**Dataset entries**
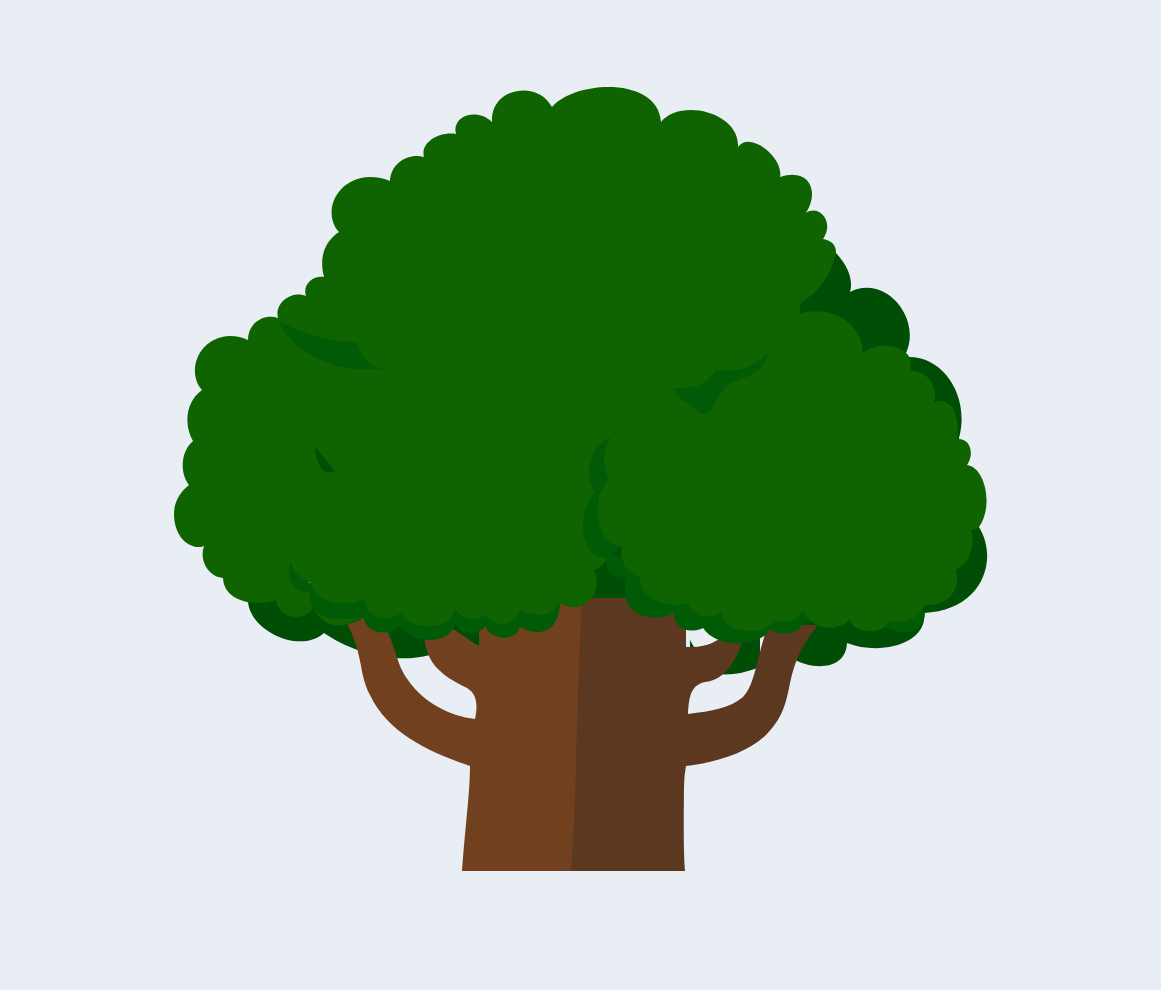
<!DOCTYPE html>
<html lang="en">
<head>
<meta charset="utf-8">
<title>Broad leafy tree</title>
<style>
:root {
  --sky: #e8eef3;
  --leaf: #0f6300;
  --leaf-shade: #005a06;
  --leaf-deep: #004d06;
  --bark: #70401f;
  --bark-shade: #5d3820;
}
html, body { margin: 0; height: 100%; overflow: hidden; background: var(--sky); }
.tree { display: block; width: 1161px; height: 990px; }
.leaf { fill: var(--leaf); }
.leaf-shade { fill: var(--leaf-shade); }
.leaf-deep { fill: var(--leaf-deep); }
.bark { fill: var(--bark); }
.bark-shade { fill: var(--bark-shade); }
</style>
</head>
<body>
<svg class="tree" viewBox="0 0 1161 990" role="img" aria-label="A broad green tree with a brown trunk">
  <g id="back-foliage" class="leaf-deep">
    <path d="M836 253C850 268 853 282 850 292C885 274 922 318 906 353L909 357C945 357 970 398 959 438L979 527C1000 562 980 611 924 613C928 644 880 656 847 643C846 670 814 670 795 660L780 560L780 270Z"/>
    <path d="M248 600C248 630 300 655 324 633C350 651 392 665 430 655L440 600Z"/>
    <path d="M450 600V628L479 647V600ZM570 540H690V647Q706 648 716 641L760 620V667Q730 679 708 672L690 640V598H570Z"/>
  </g>

  <g id="trunk">
    <path class="bark" d="M340 610C366 655 357 670 370 695C388 734 432 753 470 766C470 790 466 820 462 871H590V598H479V647L455 630L424 630C424 662 440 675 467 688C477 694 478 705 475 719C450 716 424 703 408 680C395 662 398 650 380 615Z"/>
    <path class="bark-shade" d="M582 598H686V647Q706 648 718 640H743C735 662 725 680 705 682C693 685 689 692 688 714C712 711 730 708 743 697C755 685 756 660 768 625H818C802 645 795 660 790 683C785 710 780 720 766 735C748 752 720 762 686 766Q684 776 684 787C684 800 683 845 685 871H571C577 800 575 740 582 598Z"/>
  </g>

  <g id="lower-shadow" class="leaf-shade">
    <path d="M310 580C309 620 335 634 364 618C366 634 388 637 400 626C412 645 450 645 455 624C465 636 478 636 485 626C492 641 515 642 520 627C540 638 560 632 560 600Z"/>
    <path d="M606 555C605 575 612 577 625 577V597C630 617 656 623 674 613C674 630 690 634 703 628C715 646 750 649 768 633V629C785 638 800 633 803 622L850 616L889 629C910 637 925 630 925 612L850 560Z"/>
  </g>

  <g id="crown">
    <ellipse class="leaf" cx="296" cy="598" rx="20" ry="19"/>
    <path class="leaf" d="M312 606Q322 628 344 625L364 617V600H312Z"/>
    <path class="leaf-shade" d="M310 580V604Q322 625 364 617V598Z"/>
    <path class="leaf" d="M201 547C185 548 174 533 174 514C174 502 180 492 189 485
      C180 474 180 452 193 441C184 426 185 402 202 390
      C186 372 198 337 230 336Q240 336 248 340
      C248 322 265 313 278 318C274 302 293 290 306 296
      C302 284 314 275 324 277C319 258 324 242 339 232
      C322 214 335 178 370 177Q381 177 390 181
      C391 163 408 153 424 157C420 142 440 131 456 134
      C451 116 477 107 492 122C490 88 537 79 552 107
      C575 80 658 76 661 122C680 98 740 112 738 147
      C750 130 784 158 780 177C809 167 820 191 806 213
      C819 204 835 222 823 239Q836 241 836 253
      C832 275 818 292 801 303L799 314C830 304 862 322 863 353
      C874 343 901 342 910 358L911 371C926 370 939 386 934 402
      C949 396 961 412 957 439C972 438 974 456 967 465
      C985 467 994 506 979 527L971 531C976 548 968 564 956 570
      C962 592 945 607 924 605C922 617 903 625 889 621
      C884 636 852 634 850 619C838 632 815 632 802 610
      C798 622 786 624 774 620C771 633 727 640 721 612
      C706 622 690 614 688 603C668 609 640 600 640 577
      C626 574 619 560 622 546L607 558Q602 569 594 570
      C602 588 591 609 570 607L558 603C552 618 532 617 520 610
      C512 629 492 627 485 614C478 623 462 620 455 608
      C452 632 408 632 402 612C388 625 366 618 364 598
      C350 608 318 606 310 582L277 600C258 607 224 603 223 578
      C208 577 199 560 204 546Z"/>
  </g>

  <g id="leaf-folds" class="leaf-shade">
    <path d="M278 321C306 335 332 342 358 342C360 357 370 368 386 369C335 373 296 356 278 321Z"/>
    <path d="M672 388C692 390 706 386 716 369C736 374 754 367 768 353C764 370 751 376 735 381C717 389 717 407 707 413Q699 416 692 406Q677 398 672 388Z"/>
    <path d="M611 437C587 449 584 474 595 492C576 511 579 559 607 558L622 546C598 545 588 502 609 479Q598 457 611 437Z"/>
    <path d="M290 563C286 584 296 593 311 592L310 583Q297 577 290 563Z"/>
    <path class="leaf-deep" d="M315 447L335 471C324 476 316 466 315 447Z"/>
  </g>
</svg>
</body>
</html>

**Exercise**
Each record has to be set down verbatim, and the pictures must not appear in the copy.

**Your solution**
<!DOCTYPE html>
<html lang="en">
<head>
<meta charset="utf-8">
<title>Broad leafy tree</title>
<style>
:root {
  --sky: #e8eef3;
  --leaf: #0f6300;
  --leaf-shade: #005a06;
  --leaf-deep: #004d06;
  --bark: #70401f;
  --bark-shade: #5d3820;
}
html, body { margin: 0; height: 100%; overflow: hidden; background: var(--sky); }
.tree { display: block; width: 1161px; height: 990px; }
.leaf { fill: var(--leaf); }
.leaf-shade { fill: var(--leaf-shade); }
.leaf-deep { fill: var(--leaf-deep); }
.bark { fill: var(--bark); }
.bark-shade { fill: var(--bark-shade); }
</style>
</head>
<body>
<svg class="tree" viewBox="0 0 1161 990" role="img" aria-label="A broad green tree with a brown trunk">
  <g id="back-foliage" class="leaf-deep">
    <path d="M836 253C850 268 853 282 850 292C885 274 922 318 906 353L909 357C945 357 970 398 959 438L979 527C1000 562 980 611 924 613C928 644 880 656 847 643C846 670 814 670 795 660L780 560L780 270Z"/>
    <path d="M248 600C248 630 300 655 324 633C350 651 392 665 430 655L440 600Z"/>
    <path d="M450 600V628L479 647V600ZM570 540H690V647Q706 648 716 641L760 620V667Q730 679 708 672L690 640V598H570Z"/>
  </g>

  <g id="trunk">
    <path class="bark" d="M340 610C366 655 357 670 370 695C388 734 432 753 470 766C470 790 466 820 462 871H590V598H479V647L455 630L424 630C424 662 440 675 467 688C477 694 478 705 475 719C450 716 424 703 408 680C395 662 398 650 380 615Z"/>
    <path class="bark-shade" d="M582 598H686V647Q706 648 718 640H743C735 662 725 680 705 682C693 685 689 692 688 714C712 711 730 708 743 697C755 685 756 660 768 625H818C802 645 795 660 790 683C785 710 780 720 766 735C748 752 720 762 686 766Q684 776 684 787C684 800 683 845 685 871H571C577 800 575 740 582 598Z"/>
  </g>

  <g id="lower-shadow" class="leaf-shade">
    <path d="M310 580C309 620 335 634 364 618C366 634 388 637 400 626C412 645 450 645 455 624C465 636 478 636 485 626C492 641 515 642 520 627C540 638 560 632 560 600Z"/>
    <path d="M606 555C605 575 612 577 625 577V597C630 617 656 623 674 613C674 630 690 634 703 628C715 646 750 649 768 633V629C785 638 800 633 803 622L850 616L889 629C910 637 925 630 925 612L850 560Z"/>
  </g>

  <g id="crown">
    <ellipse class="leaf" cx="296" cy="598" rx="20" ry="19"/>
    <path class="leaf" d="M312 606Q322 628 344 625L364 617V600H312Z"/>
    <path class="leaf-shade" d="M310 580V604Q322 625 364 617V598Z"/>
    <path class="leaf" d="M201 547C185 548 174 533 174 514C174 502 180 492 189 485
      C180 474 180 452 193 441C184 426 185 402 202 390
      C186 372 198 337 230 336Q240 336 248 340
      C248 322 265 313 278 318C274 302 293 290 306 296
      C302 284 314 275 324 277C319 258 324 242 339 232
      C322 214 335 178 370 177Q381 177 390 181
      C391 163 408 153 424 157C420 142 440 131 456 134
      C451 116 477 107 492 122C490 88 537 79 552 107
      C575 80 658 76 661 122C680 98 740 112 738 147
      C750 130 784 158 780 177C809 167 820 191 806 213
      C819 204 835 222 823 239Q836 241 836 253
      C832 275 818 292 801 303L799 314C830 304 862 322 863 353
      C874 343 901 342 910 358L911 371C926 370 939 386 934 402
      C949 396 961 412 957 439C972 438 974 456 967 465
      C985 467 994 506 979 527L971 531C976 548 968 564 956 570
      C962 592 945 607 924 605C922 617 903 625 889 621
      C884 636 852 634 850 619C838 632 815 632 802 610
      C798 622 786 624 774 620C771 633 727 640 721 612
      C706 622 690 614 688 603C668 609 640 600 640 577
      C626 574 619 560 622 546L607 558Q602 569 594 570
      C602 588 591 609 570 607L558 603C552 618 532 617 520 610
      C512 629 492 627 485 614C478 623 462 620 455 608
      C452 632 408 632 402 612C388 625 366 618 364 598
      C350 608 318 606 310 582L277 600C258 607 224 603 223 578
      C208 577 199 560 204 546Z"/>
  </g>

  <g id="leaf-folds" class="leaf-shade">
    <path d="M278 321C306 335 332 342 358 342C360 357 370 368 386 369C335 373 296 356 278 321Z"/>
    <path d="M672 388C692 390 706 386 716 369C736 374 754 367 768 353C764 370 751 376 735 381C717 389 717 407 707 413Q699 416 692 406Q677 398 672 388Z"/>
    <path d="M611 437C587 449 584 474 595 492C576 511 579 559 607 558L622 546C598 545 588 502 609 479Q598 457 611 437Z"/>
    <path d="M290 563C286 584 296 593 311 592L310 583Q297 577 290 563Z"/>
    <path class="leaf-deep" d="M315 447L335 471C324 476 316 466 315 447Z"/>
  </g>
</svg>
</body>
</html>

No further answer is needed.